--add-host="dockerhost:$(ip -4 addr show scope global dev docker0 | grep inet | awk '{print $2}' | cut -d / -f 1)" \
-p 8080:80 jantman/biweeklybudget:latest

You may need to adjust those commands depending on your operating system, Docker networking mode, and MySQL server.

MySQL Connection Errors

On resource-constrained systems or with MySQL servers tuned for minimal resource utilization, you may see the Flask application returning HTTP 500 errors after periods of inactivity, with the Flask application log reporting something like “Lost connection to MySQL server during query” and MySQL reporting “Aborted connection” errors. This is due to connections in the SQLAlchemy connection pool timing out, but the application not being aware of that. If this happens, you can set the SQL_POOL_PRE_PING environment variable (to any value). This will enable SQLAlchemy’s pool_pre_ping feature (see Disconnect Handling - Pessimistic) which tests that connections are still working before executing queries with them.

Settings Module Example

If you need to provide biweeklybudget with more complicated configuration, this is still possible via a Python settings module. The easiest way to inject one into the Docker image is to mount a python module directly into the biweeklybudget package directory. Assuming you have a custom settings module on your local machine at /opt/, you would run the container as shown below to mount the custom settings module into the container and use it. Note that this example assumes using MySQL in another container; adjust as necessary if you are using MySQL running on the Docker host:

docker run --name biweeklybudget -e SETTINGS_MODULE=biweeklybudget.mysettings \
-v /opt/ \
-p 8080:80 --link mysql jantman/biweeklybudget:latest

Note on Locales

biweeklybudget uses Python’s locale module to format currency. This requires an appropriate locale installed on the system. The docker image distributed for this package only includes the en_US.UTF-8 locale. If you need a different one, please cut a pull request against

Running ofxgetter in Docker

Note: ofxgetter support is tentatively being deprecated. Please see Plaid for the tentative replacement.

If you wish to use the ofxgetter script inside the Docker container, some special settings are needed:

  1. You must mount the statement save path (STATEMENTS_SAVE_PATH) into the container.
  2. You must mount the Vault token file path (TOKEN_PATH) into the container.
  3. You must set either the VAULT_ADDR environment variable, or the VAULT_ADDR setting.

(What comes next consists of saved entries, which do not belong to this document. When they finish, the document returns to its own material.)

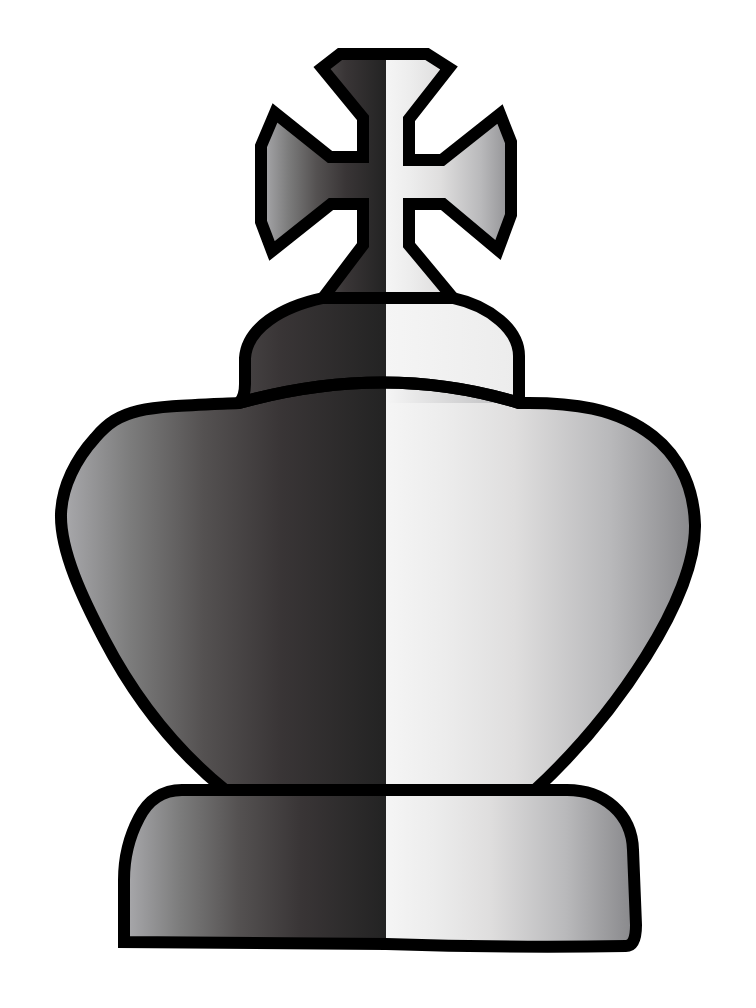
<!DOCTYPE html>
<html lang="en">
<head>
<meta charset="utf-8">
<title>Chess king, black and white</title>
<style>
:root {
  --paper: #ffffff;
  --outline: #000000;
  --dark-edge: #a7a7aa;
  --dark-soft: #7c7c7c;
  --dark-mid: #545151;
  --dark-deep: #393536;
  --dark-core: #232323;
  --light-core: #f5f5f5;
  --light-soft: #ececec;
  --light-mid: #dfdede;
  --light-shade: #b9b9bb;
  --light-edge: #89898c;
}
html, body { margin: 0; background: var(--paper); }
body { width: 756px; height: 1008px; overflow: hidden; }
svg { display: block; }
.outline { stroke: var(--outline); stroke-width: 12; stroke-linejoin: miter; stroke-miterlimit: 6; }
.line { fill: none; }
.s-edge { stop-color: var(--dark-edge); }
.s-soft { stop-color: var(--dark-soft); }
.s-mid { stop-color: var(--dark-mid); }
.s-deep { stop-color: var(--dark-deep); }
.s-core { stop-color: var(--dark-core); }
.l-core { stop-color: var(--light-core); }
.l-soft { stop-color: var(--light-soft); }
.l-mid { stop-color: var(--light-mid); }
.l-shade { stop-color: var(--light-shade); }
.l-edge { stop-color: var(--light-edge); }
</style>
</head>
<body>
<svg width="756" height="1008" viewBox="0 0 756 1008" role="img" aria-label="Chess king, left half black and right half white">
  <defs>
    <linearGradient id="dark-tones">
      <stop class="s-edge" offset="0"/>
      <stop class="s-soft" offset=".2"/>
      <stop class="s-mid" offset=".43"/>
      <stop class="s-deep" offset=".67"/>
      <stop class="s-core" offset="1"/>
    </linearGradient>
    <linearGradient id="light-tones">
      <stop class="l-core" offset="0"/>
      <stop class="l-soft" offset=".2"/>
      <stop class="l-mid" offset=".42"/>
      <stop class="l-shade" offset=".73"/>
      <stop class="l-edge" offset="1"/>
    </linearGradient>
    <linearGradient id="cross-dark" href="#dark-tones" gradientUnits="userSpaceOnUse" x1="264" x2="386" y1="0" y2="0"/>
    <linearGradient id="cross-light" href="#light-tones" gradientUnits="userSpaceOnUse" x1="386" x2="516" y1="0" y2="0"/>
    <linearGradient id="body-dark" href="#dark-tones" gradientUnits="userSpaceOnUse" x1="66" x2="386" y1="0" y2="0"/>
    <linearGradient id="body-light" href="#light-tones" gradientUnits="userSpaceOnUse" x1="386" x2="692" y1="0" y2="0"/>
    <linearGradient id="base-dark" href="#dark-tones" gradientUnits="userSpaceOnUse" x1="128" x2="386" y1="0" y2="0"/>
    <linearGradient id="base-light" href="#light-tones" gradientUnits="userSpaceOnUse" x1="386" x2="632" y1="0" y2="0"/>
    <linearGradient id="collar-light" gradientUnits="userSpaceOnUse" x1="386" x2="518" y1="0" y2="0">
      <stop class="l-core" offset="0"/>
      <stop class="l-soft" offset="1"/>
    </linearGradient>
    <linearGradient id="collar-shadow" gradientUnits="userSpaceOnUse" x1="386" x2="518" y1="0" y2="0">
      <stop class="l-core" offset="0"/>
      <stop class="l-shade" offset="1"/>
    </linearGradient>

    <path id="cross" d="M340 54H427L449 68 409 119V160H442L500 114 511 142V215L498 250 443 204H409V245L453 298H323L363 245V204H331L272 251 261 222V146L275 113 330 157H363V118L322 68Z"/>
    <path id="collar" d="M239 403C244 398 245 392 245 384V358C247 328 281 307 323 298H453C490 306 519 330 519 356V403Q386 362 239 403Z"/>
    <path id="body" d="M239 403Q386 362 519 403C572 402 617 408 653 436C681 458 694 490 695 525C696 598 616 715 535 790H225C166 742 129 687 104 639C83 599 60 551 61 514C62 486 76 459 95 438C122 406 146 407 239 403Z"/>
    <path id="base" d="M182 790H567C604 790 632 814 633 850L636 925Q636 946 626 946Q510 948 386 944L124 942V880C124 857 129 837 139 818C148 800 163 790 182 790Z"/>

    <clipPath id="dark-half"><rect width="386" height="1008"/></clipPath>
    <clipPath id="light-half"><rect x="386" width="370" height="1008"/></clipPath>
  </defs>

  <g id="black-side" clip-path="url(#dark-half)">
    <use href="#cross" fill="url(#cross-dark)"/>
    <use href="#collar" fill="url(#body-dark)"/>
    <use href="#body" fill="url(#body-dark)"/>
    <use href="#base" fill="url(#base-dark)"/>
  </g>

  <g id="white-side" clip-path="url(#light-half)">
    <use href="#cross" fill="url(#cross-light)"/>
    <use href="#collar" fill="url(#collar-light)"/>
    <use href="#body" fill="url(#body-light)"/>
    <path d="M386 383Q456 384 519 403H386Z" fill="url(#collar-shadow)"/>
    <use href="#base" fill="url(#base-light)"/>
  </g>

  <g id="outlines" class="outline line">
    <use href="#cross"/>
    <use href="#collar" stroke-linejoin="round"/>
    <use href="#body" stroke-linejoin="round"/>
    <use href="#base"/>
  </g>
</svg>
</body>
</html>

As an example, for using ofxgetter in Docker with your statements saved to /home/myuser/statements on your host computer and your Vault token stored in /home/myuser/.vault-token on your host computer, you would set STATEMENTS_SAVE_PATH in your settings file to /statements and TOKEN_PATH to /.token, and add to your docker run command:

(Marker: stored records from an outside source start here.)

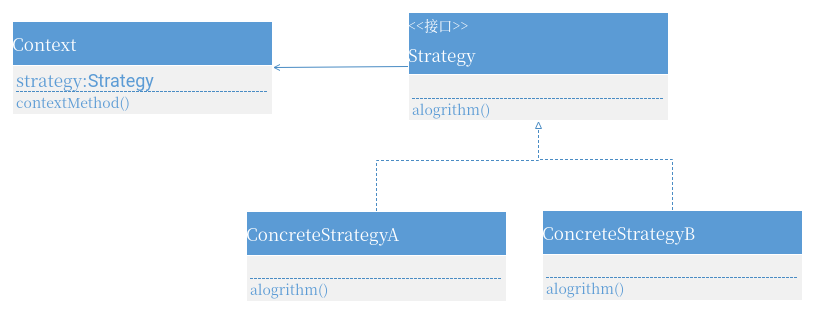
<!DOCTYPE html>
<html lang="zh-CN">
<head>
<meta charset="utf-8">
<title>Strategy class diagram</title>
<style>
:root {
  --header: #5b9bd5;
  --body: #f1f1f1;
  --ink: #5b9bd5;
  --line: #4a8cc4;
  --paper: #ffffff;
}
* { box-sizing: border-box; margin: 0; padding: 0; }
html, body { width: 815px; height: 314px; overflow: hidden; background: var(--paper); }
.diagram {
  position: relative;
  width: 815px;
  height: 314px;
  font-family: "Noto Serif CJK SC", "Noto Serif", serif;
  white-space: nowrap;
}
.connectors { position: absolute; left: 0; top: 0; }
.class-box {
  position: absolute;
  width: 259px;
  display: flex;
  flex-direction: column;
  gap: 1px;
}
.context { left: 13px; top: 22px; height: 92px; }
.strategy { left: 409px; top: 13px; height: 107px; }
.concrete-a { left: 247px; top: 212px; height: 89px; }
.concrete-b { left: 543px; top: 211px; height: 89px; }
.class-header {
  height: 43px;
  flex: none;
  display: flex;
  flex-direction: column;
  justify-content: center;
  background: var(--header);
  color: var(--paper);
}
.strategy .class-header { height: 61px; justify-content: flex-start; }
.class-name { margin-left: -1px; font-size: 17px; font-weight: 400; line-height: 42px; }
.stereotype { margin-left: -1px; font-size: 14px; line-height: 24px; }
.strategy .class-name { line-height: 36px; }
.class-body { flex: 1; padding: 0 5px 0 3px; background: var(--body); color: var(--ink); }
.attributes { height: 22px; font-size: 17px; line-height: 28px; }
.strategy .attributes { height: 23px; }
.context .attributes { height: 25px; }
.attribute-type { font-family: Roboto, "Liberation Sans", sans-serif; font-size: 18px; line-height: 1; }
.divider { display: block; }
.method { font-size: 14px; line-height: 20px; }
</style>
</head>
<body>
<main class="diagram">
  <svg class="connectors" width="815" height="314" viewBox="0 0 815 314" fill="none" stroke="var(--line)" aria-hidden="true">
    <g class="association">
      <line x1="408" y1="66.5" x2="274" y2="67.5"/>
      <path d="M280 64.5L274 67.5L280 70.5"/>
    </g>
    <g class="realization">
      <path d="M376.5 211V160.5H538.5V129" stroke-dasharray="3 2"/>
      <path d="M672.5 210V159.5H538.5" stroke-dasharray="3 2"/>
      <polygon points="538.5,122 535.5,128.5 541.5,128.5" fill="var(--paper)"/>
    </g>
  </svg>

  <section class="class-box context">
    <header class="class-header"><h2 class="class-name">Context</h2></header>
    <div class="class-body">
      <p class="attributes">strategy:<span class="attribute-type">Strategy</span></p>
      <svg class="divider" width="251" height="1"><line x1="0" y1="0.5" x2="251" y2="0.5" stroke="var(--line)" stroke-dasharray="3 1"/></svg>
      <p class="method">contextMethod()</p>
    </div>
  </section>

  <section class="class-box strategy">
    <header class="class-header">
      <p class="stereotype">&lt;&lt;接口&gt;&gt;</p>
      <h2 class="class-name">Strategy</h2>
    </header>
    <div class="class-body">
      <p class="attributes"></p>
      <svg class="divider" width="251" height="1"><line x1="0" y1="0.5" x2="251" y2="0.5" stroke="var(--line)" stroke-dasharray="3 1"/></svg>
      <p class="method">alogrithm()</p>
    </div>
  </section>

  <section class="class-box concrete-a">
    <header class="class-header"><h2 class="class-name">ConcreteStrategyA</h2></header>
    <div class="class-body">
      <p class="attributes"></p>
      <svg class="divider" width="251" height="1"><line x1="0" y1="0.5" x2="251" y2="0.5" stroke="var(--line)" stroke-dasharray="3 1"/></svg>
      <p class="method">alogrithm()</p>
    </div>
  </section>

  <section class="class-box concrete-b">
    <header class="class-header"><h2 class="class-name">ConcreteStrategyB</h2></header>
    <div class="class-body">
      <p class="attributes"></p>
      <svg class="divider" width="251" height="1"><line x1="0" y1="0.5" x2="251" y2="0.5" stroke="var(--line)" stroke-dasharray="3 1"/></svg>
      <p class="method">alogrithm()</p>
    </div>
  </section>
</main>
</body>
</html>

-v /home/myuser/statements:/statements \
-v /home/myuser/.vault-token:/.token

Assuming your container was running with --name biweeklybudget, you could run ofxgetter (e.g. via cron) as:

docker exec biweeklybudget /bin/sh -c 'cd /statements && /app/bin/ofxgetter'

We run explicitly in the statements directory so that if ofxgetter encounters an error when using a ScreenScraper class, the screenshots and HTML output will be saved to the host filesystem.

Command Line Entrypoints and Scripts

biweeklybudget provides the following setuptools entrypoints (command-line script wrappers in bin/). First setup your environment according to the instructions above.

  • bin/ - Skeleton of a script that connects to and inits the DB. Edit this to use for one-off DB work. To get an interactive session, use python -i bin/
  • loaddata - Entrypoint for dropping all existing data and loading test fixture data, or your base data. This is an awful, manual hack right now.
  • ofxbackfiller - Entrypoint to backfill OFX Statements to DB from disk.
  • ofxgetter - Entrypoint to download OFX Statements for one or all accounts, save to disk, and load to DB. See OFX.
  • wishlist2project - For any projects with “Notes” fields matching an Amazon wishlist URL of a public wishlist (^, synchronize the wishlist items to the project. Requires wishlist==0.1.2.